Saved entries:
• • • • •

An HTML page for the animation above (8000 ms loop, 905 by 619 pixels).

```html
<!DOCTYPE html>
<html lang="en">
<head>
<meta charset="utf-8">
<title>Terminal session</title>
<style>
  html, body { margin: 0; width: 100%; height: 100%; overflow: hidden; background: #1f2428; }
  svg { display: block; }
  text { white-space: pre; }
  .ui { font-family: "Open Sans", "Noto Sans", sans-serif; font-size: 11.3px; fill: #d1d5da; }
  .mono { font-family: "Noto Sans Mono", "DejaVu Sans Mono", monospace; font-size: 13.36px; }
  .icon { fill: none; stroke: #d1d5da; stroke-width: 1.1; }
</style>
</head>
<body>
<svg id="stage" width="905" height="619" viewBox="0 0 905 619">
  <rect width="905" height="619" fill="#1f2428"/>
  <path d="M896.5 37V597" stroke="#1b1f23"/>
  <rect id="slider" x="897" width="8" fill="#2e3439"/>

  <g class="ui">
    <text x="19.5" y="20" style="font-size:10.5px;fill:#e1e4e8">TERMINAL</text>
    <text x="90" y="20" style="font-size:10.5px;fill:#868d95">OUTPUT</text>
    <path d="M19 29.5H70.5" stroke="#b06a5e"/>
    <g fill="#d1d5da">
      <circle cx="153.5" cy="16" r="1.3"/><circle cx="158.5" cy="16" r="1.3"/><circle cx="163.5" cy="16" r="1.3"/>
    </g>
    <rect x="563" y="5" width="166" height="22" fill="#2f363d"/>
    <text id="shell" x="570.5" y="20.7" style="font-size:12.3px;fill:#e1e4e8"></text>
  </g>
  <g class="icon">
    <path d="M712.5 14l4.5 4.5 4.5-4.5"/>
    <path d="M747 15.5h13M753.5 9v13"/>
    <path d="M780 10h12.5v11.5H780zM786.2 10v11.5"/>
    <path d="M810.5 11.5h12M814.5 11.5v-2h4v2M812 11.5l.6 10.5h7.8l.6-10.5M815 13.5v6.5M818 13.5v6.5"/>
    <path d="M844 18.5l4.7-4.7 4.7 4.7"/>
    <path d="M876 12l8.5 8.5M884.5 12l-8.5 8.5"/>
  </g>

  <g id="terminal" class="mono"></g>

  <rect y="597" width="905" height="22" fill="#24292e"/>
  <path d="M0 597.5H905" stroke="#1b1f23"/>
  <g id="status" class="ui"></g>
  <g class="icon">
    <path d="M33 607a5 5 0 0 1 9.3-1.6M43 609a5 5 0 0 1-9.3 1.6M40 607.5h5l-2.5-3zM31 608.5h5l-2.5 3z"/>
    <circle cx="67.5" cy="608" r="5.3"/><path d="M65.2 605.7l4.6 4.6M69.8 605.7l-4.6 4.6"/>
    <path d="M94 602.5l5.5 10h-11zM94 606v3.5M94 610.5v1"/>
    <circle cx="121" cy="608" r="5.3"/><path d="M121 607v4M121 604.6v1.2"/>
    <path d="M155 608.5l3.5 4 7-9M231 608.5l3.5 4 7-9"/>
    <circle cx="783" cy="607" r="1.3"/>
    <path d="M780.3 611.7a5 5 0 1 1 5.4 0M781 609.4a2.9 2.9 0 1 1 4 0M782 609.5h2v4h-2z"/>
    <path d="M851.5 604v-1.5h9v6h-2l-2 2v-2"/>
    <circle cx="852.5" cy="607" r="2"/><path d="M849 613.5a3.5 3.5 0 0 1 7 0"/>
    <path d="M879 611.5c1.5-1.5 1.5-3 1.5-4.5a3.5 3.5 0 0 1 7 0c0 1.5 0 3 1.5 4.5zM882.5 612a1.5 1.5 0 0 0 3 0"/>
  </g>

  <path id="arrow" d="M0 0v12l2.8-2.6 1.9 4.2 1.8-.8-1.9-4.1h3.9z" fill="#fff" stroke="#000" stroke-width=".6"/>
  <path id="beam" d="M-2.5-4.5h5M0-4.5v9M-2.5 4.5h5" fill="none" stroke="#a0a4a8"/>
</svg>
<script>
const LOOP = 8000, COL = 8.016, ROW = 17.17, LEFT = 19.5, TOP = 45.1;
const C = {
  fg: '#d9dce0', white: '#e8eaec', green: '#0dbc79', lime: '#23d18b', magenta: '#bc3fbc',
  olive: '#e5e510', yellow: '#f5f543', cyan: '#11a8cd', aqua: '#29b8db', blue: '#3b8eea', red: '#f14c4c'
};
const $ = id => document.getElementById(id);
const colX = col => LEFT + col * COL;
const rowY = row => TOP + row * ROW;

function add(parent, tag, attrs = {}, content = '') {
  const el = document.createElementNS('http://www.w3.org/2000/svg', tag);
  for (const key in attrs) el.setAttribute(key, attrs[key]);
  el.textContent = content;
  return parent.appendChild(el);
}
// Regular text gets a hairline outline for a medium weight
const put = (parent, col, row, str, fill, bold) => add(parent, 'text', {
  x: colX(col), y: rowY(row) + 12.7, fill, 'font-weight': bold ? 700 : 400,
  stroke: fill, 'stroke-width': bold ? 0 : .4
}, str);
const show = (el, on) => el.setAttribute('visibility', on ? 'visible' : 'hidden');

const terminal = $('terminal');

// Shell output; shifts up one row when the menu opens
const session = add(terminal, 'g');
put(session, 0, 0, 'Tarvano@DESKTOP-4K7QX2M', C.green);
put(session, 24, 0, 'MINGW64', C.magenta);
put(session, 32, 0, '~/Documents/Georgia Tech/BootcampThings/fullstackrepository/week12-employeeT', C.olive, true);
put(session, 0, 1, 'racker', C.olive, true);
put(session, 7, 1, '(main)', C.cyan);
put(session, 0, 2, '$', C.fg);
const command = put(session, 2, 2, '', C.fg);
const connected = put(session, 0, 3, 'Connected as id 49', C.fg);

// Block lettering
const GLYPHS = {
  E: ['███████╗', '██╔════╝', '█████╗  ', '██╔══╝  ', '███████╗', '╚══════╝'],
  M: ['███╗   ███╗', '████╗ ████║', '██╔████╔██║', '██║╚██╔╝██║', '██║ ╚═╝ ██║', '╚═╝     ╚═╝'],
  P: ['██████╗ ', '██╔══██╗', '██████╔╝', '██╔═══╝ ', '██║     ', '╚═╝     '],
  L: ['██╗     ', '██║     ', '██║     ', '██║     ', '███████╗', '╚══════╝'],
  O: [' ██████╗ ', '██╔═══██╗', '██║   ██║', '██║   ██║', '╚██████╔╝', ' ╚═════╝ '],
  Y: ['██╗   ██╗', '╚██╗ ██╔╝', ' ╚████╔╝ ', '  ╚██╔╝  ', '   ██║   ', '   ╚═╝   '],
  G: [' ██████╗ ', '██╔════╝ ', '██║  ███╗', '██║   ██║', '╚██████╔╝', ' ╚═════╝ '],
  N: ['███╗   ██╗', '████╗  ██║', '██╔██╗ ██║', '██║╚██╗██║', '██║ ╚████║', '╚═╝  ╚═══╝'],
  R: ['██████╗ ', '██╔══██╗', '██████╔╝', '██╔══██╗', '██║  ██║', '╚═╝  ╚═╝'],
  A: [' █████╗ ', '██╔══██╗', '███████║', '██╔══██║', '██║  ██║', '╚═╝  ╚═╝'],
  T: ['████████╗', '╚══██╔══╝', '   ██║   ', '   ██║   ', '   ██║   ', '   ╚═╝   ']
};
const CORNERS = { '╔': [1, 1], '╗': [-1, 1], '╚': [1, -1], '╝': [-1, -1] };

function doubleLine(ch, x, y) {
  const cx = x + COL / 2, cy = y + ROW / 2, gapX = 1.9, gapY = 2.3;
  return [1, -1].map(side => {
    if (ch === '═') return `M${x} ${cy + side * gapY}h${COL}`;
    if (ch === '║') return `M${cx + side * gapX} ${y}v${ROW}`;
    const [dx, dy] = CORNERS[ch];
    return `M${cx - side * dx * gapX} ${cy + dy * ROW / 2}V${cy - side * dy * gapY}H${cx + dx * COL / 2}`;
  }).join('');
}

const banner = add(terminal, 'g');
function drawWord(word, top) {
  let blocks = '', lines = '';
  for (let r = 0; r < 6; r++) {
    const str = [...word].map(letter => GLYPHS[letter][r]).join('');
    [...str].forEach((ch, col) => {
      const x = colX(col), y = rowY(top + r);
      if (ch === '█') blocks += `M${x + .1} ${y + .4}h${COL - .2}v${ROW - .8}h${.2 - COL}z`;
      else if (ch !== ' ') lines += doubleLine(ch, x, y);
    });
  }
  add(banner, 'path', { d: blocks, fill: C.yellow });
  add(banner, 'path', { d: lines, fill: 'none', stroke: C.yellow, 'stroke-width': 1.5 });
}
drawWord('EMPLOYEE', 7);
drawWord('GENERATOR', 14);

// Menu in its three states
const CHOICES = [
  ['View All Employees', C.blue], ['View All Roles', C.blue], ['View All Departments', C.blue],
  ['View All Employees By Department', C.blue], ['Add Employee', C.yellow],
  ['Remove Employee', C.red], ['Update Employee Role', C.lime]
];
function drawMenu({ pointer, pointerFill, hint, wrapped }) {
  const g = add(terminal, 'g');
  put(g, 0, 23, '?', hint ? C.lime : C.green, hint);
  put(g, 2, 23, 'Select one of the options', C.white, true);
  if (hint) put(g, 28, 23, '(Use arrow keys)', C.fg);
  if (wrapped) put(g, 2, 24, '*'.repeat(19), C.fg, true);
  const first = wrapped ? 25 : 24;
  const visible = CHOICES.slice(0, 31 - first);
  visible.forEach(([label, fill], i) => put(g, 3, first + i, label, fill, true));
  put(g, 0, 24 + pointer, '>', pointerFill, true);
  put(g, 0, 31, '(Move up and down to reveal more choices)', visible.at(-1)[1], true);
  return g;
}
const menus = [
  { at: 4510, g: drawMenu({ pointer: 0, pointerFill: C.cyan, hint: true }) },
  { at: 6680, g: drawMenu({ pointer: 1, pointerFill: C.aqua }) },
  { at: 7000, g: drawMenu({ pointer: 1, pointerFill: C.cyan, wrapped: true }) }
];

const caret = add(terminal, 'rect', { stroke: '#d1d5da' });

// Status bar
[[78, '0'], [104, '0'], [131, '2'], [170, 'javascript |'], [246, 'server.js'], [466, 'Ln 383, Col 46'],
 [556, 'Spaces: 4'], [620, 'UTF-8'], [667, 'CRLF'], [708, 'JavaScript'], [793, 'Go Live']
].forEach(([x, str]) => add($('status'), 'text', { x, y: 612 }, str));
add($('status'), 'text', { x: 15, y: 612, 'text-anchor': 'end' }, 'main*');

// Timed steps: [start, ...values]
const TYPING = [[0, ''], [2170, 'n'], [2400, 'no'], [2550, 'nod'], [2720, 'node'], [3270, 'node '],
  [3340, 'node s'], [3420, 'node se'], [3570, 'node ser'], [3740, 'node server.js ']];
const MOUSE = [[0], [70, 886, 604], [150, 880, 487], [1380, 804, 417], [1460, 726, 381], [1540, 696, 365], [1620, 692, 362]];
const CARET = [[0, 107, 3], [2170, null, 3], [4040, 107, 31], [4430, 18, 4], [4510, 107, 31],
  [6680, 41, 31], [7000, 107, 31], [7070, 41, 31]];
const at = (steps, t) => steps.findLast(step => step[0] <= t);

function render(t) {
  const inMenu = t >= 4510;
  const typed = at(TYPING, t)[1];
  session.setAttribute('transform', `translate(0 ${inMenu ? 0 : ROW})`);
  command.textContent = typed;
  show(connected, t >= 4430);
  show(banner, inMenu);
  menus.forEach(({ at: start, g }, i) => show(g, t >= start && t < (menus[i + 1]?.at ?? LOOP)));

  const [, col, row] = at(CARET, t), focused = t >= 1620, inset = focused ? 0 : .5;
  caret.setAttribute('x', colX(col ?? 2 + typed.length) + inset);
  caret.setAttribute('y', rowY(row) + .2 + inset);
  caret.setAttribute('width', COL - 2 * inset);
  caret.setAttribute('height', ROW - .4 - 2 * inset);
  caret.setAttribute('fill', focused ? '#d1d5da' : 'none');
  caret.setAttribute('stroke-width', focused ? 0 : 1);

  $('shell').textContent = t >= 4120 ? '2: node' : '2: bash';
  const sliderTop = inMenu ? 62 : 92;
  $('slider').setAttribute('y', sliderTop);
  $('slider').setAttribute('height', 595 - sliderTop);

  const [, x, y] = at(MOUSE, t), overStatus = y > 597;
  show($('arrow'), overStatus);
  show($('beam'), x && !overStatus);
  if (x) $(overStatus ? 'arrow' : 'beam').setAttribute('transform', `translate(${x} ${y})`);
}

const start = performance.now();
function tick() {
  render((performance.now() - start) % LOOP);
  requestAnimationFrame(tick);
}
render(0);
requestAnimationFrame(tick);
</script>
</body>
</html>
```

• • • • •

Requirement: Exactly one number is the answer: how many lines in the data include the word "size".

Solution to this problem: 5